Rhode Island lawmakers want biomass to be a part of that program, but environmentalists are against the idea. “Burning biomass produces carbon dioxide, of course, and a host of other pollutants, including particulate matter and nitrous oxide,” Erika Niedowski, policy advocate for Acadia Center, said. Read or listen to the full report from Rhode Island Public Radio here.
Altemose is correct that the Globe overstates the environmental impact of this winter’s reliance on old coal- and oil-fired generating plants. A May 2018 report from the Acadia Center states “annual GHG emissions from electricity generation in New England have continued to trend strongly downward since the early 2000s, even when taking the 2017-18 winter into account.” An even more worrisome aspect of the Globe’s stance on the use of coal and oil on especially frigid winter days is the message that natural gas is a clean fuel. That is the unrelenting drumbeat of the fossil fuel industry, and it is disturbing to watch the Globe amplify
But environmental groups that include the Conservation Law Foundation and the Acadia Center counter that burning wood waste will produce carbon emissions and nitrous oxides. They also say that if the plant were to burn other construction or demolition debris, it would release potential contaminants from lead paint and arsenic. “Expanding use of biomass will increase conventional air pollution by subsidizing a technology — wood burning — that is one of the largest sources of air pollution in the U.S. per megawatt hour of energy produced,” James Bryan McCaffrey, of the Partnership for Policy Integrity, wrote in testimony to the
Mark LeBel, a staff attorney at Acadia, said no one wants to see emission levels go up. “But the bottom line is in terms of overall pollution you want to look at annual progress,” he said. On that score, he said, New England is headed in the right direction. Read the full article from CommonWealth Magazine here.
Titus on Thursday proposed an amendment paving the way for consent-based siting and scrapping the Yucca Mountain project. It failed 332-80. Emily Lewis of the Acadia Center, which promotes clean energy, said Friday a “consensus-based process” was favorable, because “we need a central repository for that waste, but it seems like that community does not want that storage.” Read the full article from The Day here (article may be behind paywall).
Legislation also has bee filed at the Statehouse to address the issue. The Rhode Island Energy Resources Acthas the support of OER, the Rhode Island Department of Environmental Management, the Rhode Island Farm Bureau, the International Brotherhood of Electrical Workers, the Rhode Island Builders Association, the Northeast Clean Energy Council, the Conservation Law Foundation, The Nature Conservancy and the Audubon Society of Rhode Island. Another bill was recently introduced that would severely hinder the construction of solar facilities and other renewable-energy projects on forestland. Environmental groups, such as the Audubon Society and the Conservation Law Foundation, have pushed back against this bill,

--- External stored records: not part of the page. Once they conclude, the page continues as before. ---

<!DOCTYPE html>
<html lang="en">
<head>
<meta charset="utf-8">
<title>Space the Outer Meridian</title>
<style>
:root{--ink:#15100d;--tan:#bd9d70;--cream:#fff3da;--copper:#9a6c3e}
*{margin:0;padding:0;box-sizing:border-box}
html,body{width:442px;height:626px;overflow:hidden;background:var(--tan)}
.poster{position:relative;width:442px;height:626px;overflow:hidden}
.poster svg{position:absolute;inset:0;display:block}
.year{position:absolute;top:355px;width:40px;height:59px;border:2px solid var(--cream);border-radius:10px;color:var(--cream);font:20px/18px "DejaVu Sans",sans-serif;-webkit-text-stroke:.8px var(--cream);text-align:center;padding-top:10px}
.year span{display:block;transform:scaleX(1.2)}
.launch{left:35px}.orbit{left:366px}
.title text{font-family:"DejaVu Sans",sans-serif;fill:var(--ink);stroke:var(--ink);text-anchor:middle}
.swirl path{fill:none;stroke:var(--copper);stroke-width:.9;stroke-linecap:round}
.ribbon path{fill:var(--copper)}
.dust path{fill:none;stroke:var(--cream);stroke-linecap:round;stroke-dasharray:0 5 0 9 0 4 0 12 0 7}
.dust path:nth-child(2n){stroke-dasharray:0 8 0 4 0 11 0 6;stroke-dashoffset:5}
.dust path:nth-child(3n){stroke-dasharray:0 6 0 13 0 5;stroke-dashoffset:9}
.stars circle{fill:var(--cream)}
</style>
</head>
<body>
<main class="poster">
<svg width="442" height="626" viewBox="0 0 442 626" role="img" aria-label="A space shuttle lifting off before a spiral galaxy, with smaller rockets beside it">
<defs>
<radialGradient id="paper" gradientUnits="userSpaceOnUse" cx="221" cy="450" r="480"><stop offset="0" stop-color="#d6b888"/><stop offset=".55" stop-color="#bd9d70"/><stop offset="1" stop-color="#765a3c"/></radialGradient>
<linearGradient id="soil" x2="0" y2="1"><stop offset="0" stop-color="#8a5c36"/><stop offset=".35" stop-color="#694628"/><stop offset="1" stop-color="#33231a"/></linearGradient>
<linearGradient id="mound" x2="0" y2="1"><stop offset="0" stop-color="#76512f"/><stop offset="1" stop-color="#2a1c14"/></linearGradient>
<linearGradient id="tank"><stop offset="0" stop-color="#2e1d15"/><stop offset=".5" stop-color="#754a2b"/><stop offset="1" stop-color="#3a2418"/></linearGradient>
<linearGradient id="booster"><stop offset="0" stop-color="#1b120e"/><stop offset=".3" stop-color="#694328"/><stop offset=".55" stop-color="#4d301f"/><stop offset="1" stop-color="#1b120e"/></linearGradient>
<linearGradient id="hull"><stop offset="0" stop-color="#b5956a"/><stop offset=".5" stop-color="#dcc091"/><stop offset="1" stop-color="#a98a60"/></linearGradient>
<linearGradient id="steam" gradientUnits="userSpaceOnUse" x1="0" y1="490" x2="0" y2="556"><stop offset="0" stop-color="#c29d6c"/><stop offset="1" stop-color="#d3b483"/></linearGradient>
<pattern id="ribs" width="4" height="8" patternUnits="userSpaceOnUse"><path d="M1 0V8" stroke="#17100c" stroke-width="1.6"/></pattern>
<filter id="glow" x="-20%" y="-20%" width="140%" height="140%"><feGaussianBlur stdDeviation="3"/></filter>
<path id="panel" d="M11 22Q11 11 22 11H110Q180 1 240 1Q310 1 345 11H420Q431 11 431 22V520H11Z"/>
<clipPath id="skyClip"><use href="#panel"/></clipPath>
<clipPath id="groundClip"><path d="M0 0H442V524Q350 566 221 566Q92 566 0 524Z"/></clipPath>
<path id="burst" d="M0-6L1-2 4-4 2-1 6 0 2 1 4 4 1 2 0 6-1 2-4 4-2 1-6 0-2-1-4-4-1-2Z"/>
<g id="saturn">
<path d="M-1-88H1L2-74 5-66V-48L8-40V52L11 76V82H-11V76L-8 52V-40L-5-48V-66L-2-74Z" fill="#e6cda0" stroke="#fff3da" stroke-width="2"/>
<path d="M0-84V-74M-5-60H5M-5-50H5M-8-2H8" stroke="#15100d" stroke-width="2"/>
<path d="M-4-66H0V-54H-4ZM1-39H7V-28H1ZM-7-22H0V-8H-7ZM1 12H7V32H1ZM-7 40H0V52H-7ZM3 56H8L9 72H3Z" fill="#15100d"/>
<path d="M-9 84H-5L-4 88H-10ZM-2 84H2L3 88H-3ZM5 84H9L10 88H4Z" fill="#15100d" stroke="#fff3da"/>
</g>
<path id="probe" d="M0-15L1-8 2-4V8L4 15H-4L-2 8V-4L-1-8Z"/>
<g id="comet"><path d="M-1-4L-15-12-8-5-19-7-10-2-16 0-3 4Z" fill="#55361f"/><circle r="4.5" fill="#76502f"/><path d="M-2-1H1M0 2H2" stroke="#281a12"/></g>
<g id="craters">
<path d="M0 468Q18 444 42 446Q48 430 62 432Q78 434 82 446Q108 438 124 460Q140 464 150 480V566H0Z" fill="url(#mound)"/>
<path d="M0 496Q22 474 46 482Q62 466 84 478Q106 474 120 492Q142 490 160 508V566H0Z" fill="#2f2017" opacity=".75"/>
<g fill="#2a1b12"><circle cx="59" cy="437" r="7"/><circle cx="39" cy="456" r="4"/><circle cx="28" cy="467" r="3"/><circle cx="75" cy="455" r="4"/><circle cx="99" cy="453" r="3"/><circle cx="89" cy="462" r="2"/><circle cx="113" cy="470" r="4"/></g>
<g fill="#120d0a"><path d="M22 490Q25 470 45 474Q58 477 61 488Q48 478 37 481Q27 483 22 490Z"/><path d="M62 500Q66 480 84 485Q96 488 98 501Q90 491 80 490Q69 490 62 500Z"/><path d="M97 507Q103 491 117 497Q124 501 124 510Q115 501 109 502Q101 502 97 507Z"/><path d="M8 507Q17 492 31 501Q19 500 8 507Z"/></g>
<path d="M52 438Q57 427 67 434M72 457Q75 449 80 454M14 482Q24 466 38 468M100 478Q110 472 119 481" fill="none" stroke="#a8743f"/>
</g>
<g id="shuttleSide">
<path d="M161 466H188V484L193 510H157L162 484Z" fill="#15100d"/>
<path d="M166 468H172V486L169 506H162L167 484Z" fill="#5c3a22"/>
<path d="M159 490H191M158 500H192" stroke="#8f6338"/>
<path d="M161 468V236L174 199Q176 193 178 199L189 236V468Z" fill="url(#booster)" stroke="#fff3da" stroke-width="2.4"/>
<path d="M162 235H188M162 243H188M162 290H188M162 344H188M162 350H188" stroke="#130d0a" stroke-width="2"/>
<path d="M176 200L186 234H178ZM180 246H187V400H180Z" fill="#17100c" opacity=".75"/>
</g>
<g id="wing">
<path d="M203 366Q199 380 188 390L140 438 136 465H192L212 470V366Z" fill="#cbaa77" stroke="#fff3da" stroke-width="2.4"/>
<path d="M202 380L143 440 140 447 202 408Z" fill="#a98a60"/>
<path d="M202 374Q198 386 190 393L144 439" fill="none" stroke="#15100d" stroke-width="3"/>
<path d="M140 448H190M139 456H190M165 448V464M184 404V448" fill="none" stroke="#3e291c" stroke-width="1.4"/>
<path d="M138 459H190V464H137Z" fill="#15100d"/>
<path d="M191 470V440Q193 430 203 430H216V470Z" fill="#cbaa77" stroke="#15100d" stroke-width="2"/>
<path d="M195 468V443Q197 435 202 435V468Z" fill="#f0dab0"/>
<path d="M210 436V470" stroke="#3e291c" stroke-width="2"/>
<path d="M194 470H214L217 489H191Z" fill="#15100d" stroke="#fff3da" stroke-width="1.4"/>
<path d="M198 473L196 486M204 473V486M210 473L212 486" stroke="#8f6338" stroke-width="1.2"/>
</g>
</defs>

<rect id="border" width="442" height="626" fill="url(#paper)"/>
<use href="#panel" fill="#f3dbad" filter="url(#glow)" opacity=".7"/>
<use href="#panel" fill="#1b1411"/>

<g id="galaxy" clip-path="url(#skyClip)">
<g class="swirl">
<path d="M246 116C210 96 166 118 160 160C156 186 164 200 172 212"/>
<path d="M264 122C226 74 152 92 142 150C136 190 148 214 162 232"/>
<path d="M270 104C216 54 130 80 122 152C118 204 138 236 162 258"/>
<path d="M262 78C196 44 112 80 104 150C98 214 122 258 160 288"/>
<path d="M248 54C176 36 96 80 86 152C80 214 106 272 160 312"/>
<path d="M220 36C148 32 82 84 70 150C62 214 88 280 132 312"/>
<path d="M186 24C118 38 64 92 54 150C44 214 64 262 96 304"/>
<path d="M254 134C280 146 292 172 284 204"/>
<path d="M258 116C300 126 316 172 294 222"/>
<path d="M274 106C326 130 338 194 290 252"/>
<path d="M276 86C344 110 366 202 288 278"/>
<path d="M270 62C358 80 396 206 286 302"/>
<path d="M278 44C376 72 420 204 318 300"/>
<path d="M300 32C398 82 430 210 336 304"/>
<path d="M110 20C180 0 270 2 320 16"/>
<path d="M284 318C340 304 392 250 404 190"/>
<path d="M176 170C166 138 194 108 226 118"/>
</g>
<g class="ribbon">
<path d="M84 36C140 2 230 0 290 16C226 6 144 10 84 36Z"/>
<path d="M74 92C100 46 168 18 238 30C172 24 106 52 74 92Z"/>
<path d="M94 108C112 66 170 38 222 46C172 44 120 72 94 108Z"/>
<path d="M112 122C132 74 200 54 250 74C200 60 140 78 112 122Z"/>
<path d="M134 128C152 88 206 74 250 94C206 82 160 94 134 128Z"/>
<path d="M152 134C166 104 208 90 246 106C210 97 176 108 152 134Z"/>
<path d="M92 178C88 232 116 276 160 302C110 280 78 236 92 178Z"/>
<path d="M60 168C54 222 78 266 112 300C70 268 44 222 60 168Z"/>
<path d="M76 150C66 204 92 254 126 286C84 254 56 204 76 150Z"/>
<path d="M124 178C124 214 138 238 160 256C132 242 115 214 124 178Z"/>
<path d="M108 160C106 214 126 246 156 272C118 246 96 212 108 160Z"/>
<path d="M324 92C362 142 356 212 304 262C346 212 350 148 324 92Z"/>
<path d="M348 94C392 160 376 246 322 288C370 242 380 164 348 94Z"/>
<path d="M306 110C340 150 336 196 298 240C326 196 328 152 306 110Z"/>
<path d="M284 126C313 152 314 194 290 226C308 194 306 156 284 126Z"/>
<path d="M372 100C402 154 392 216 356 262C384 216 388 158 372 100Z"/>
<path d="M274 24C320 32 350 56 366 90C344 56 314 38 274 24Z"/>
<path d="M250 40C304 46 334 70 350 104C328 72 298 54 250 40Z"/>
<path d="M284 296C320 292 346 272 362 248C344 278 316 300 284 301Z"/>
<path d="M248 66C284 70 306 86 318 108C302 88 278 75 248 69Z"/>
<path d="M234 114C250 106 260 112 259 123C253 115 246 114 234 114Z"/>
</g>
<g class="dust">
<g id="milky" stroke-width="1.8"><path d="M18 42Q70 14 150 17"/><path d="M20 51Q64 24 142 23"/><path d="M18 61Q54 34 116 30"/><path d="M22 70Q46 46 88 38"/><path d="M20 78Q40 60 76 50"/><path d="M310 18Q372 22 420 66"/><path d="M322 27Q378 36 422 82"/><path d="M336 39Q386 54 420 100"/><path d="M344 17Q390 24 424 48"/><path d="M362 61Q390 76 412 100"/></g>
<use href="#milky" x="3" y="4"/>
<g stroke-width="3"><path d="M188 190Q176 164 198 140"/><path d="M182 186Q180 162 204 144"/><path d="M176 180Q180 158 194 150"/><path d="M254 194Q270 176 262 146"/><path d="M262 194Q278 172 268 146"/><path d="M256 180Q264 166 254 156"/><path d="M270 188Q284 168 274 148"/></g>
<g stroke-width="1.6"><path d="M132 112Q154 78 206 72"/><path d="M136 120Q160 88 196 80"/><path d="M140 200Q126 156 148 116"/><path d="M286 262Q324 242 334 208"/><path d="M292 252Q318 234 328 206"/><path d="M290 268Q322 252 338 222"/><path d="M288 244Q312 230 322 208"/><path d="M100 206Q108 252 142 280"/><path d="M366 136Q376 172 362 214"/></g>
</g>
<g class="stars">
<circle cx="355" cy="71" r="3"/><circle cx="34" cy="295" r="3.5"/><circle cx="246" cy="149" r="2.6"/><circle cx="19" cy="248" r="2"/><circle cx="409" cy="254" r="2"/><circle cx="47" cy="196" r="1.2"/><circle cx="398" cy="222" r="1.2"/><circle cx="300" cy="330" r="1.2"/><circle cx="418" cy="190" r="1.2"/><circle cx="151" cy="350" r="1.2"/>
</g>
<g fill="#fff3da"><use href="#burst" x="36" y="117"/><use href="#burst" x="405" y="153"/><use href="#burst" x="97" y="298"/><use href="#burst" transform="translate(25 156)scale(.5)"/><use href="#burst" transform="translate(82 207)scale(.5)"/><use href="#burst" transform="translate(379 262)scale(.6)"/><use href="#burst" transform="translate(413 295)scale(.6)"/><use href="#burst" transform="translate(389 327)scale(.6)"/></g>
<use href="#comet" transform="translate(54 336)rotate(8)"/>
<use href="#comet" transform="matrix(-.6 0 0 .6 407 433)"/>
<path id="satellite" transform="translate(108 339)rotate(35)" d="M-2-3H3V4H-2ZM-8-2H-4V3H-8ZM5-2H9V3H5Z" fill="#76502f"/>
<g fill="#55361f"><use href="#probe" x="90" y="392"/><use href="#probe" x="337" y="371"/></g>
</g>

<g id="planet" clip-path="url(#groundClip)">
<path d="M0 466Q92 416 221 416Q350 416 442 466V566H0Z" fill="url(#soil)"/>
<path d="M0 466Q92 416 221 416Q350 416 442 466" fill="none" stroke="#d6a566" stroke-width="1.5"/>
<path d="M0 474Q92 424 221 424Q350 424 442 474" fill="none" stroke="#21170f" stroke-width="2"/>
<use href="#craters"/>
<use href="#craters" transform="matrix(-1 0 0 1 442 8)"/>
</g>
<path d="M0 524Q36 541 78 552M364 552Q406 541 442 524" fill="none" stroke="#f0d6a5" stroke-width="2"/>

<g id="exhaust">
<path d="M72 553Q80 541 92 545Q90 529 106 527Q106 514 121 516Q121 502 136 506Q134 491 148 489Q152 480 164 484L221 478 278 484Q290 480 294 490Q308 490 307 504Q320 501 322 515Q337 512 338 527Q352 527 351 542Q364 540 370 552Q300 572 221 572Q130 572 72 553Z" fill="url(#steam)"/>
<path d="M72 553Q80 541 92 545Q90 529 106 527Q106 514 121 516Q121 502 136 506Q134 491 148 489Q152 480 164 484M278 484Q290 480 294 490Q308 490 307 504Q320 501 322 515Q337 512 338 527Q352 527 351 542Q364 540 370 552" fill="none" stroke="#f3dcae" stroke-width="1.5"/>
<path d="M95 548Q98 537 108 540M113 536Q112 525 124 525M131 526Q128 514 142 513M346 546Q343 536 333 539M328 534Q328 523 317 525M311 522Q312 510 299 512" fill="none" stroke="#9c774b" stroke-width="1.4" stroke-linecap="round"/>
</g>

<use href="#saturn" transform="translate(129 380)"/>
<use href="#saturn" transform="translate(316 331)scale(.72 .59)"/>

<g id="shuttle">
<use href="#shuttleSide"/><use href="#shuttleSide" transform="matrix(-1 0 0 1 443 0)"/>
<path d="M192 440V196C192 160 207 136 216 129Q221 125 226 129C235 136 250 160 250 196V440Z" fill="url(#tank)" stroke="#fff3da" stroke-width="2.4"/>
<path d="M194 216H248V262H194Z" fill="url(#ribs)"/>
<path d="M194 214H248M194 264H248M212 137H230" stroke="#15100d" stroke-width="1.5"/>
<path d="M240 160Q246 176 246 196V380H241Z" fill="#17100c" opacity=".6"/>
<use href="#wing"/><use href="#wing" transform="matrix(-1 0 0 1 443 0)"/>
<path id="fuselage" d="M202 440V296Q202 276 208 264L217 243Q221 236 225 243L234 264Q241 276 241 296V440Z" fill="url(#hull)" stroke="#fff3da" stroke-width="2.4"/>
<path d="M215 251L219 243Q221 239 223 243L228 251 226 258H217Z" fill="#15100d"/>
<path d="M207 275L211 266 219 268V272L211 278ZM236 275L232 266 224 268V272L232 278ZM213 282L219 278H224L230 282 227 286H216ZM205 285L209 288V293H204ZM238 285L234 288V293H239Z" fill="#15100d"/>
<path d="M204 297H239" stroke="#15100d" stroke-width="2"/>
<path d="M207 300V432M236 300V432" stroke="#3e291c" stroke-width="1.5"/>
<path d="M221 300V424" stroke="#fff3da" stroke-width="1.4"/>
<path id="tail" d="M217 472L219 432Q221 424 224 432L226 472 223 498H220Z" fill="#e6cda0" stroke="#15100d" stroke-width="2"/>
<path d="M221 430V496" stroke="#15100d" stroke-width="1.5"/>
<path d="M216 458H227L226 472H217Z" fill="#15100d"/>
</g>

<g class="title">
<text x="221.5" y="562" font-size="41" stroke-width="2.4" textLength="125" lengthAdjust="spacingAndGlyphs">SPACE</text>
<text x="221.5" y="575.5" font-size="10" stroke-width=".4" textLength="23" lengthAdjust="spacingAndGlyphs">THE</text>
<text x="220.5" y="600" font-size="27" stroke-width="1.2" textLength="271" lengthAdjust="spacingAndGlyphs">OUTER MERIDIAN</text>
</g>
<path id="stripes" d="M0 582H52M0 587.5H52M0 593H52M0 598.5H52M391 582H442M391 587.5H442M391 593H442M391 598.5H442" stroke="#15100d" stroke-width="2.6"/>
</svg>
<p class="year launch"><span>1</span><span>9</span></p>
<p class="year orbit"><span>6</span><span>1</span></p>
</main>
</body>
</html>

This legislation effectively gets rid of net-metering, making Connecticut one of the first states to do that. For commercial projects, that would come in about a year and a half. For residential customers it will be in a few years. Existing customers would be grandfathered for about 20 years. In place of net-metering consumers would have a choice. One would be rates – known as tariffs – and formulas for applying them that would be determined by the Public Utilities Regulatory Authority. Some argue those unknown factors might be disruptive, if not downright stagnating for the solar industry in the
Energy policy driven by fear and unrealistic projections drives up the bills paid by utility customers. So, we share the concern of our coalition partners that the ISO New England fuel security study does not get the story right. … The bottom line: a more realistic business-as-usual scenario “shows few operational issues and no reliability threats” in the hypothetical extreme winter of 2024-25 that is the focus of the fuel security analysis. Translation: No rolling blackouts, no electricity rationing. Read the full article from Concord Monitor here.
A coalition that includes the environmental groups Acadia Center, Vote Solar, Environment Connecticut, Citizen’s Campaign for the Environment and Connecticut Citizen Action Group, as well as the solar companies Vivint and Sunrun, announced their opposition to the bill in a statement: “We favor smart, simple, and gradual net metering reform for rooftop solar, and not the complex and drastic reforms that exist in the present bill language,” it said in part. Read the full article from the CT Mirror here.
The document is meant to get power-sector stakeholders down to brass tacks on how, in practical terms, New York can put a price on carbon if the U.S. government won’t. Parties are digesting the proposal as they prepare for a May 14 meeting. The minute details will be heavily debated, but so far, many just seem glad the process is underway. “NYISO’s draft proposal for a carbon adder would send an important and overdue price signal to the market necessary for New York to achieve its ambitious carbon reduction policies in place to meet long-term greenhouse gas reduction targets,” said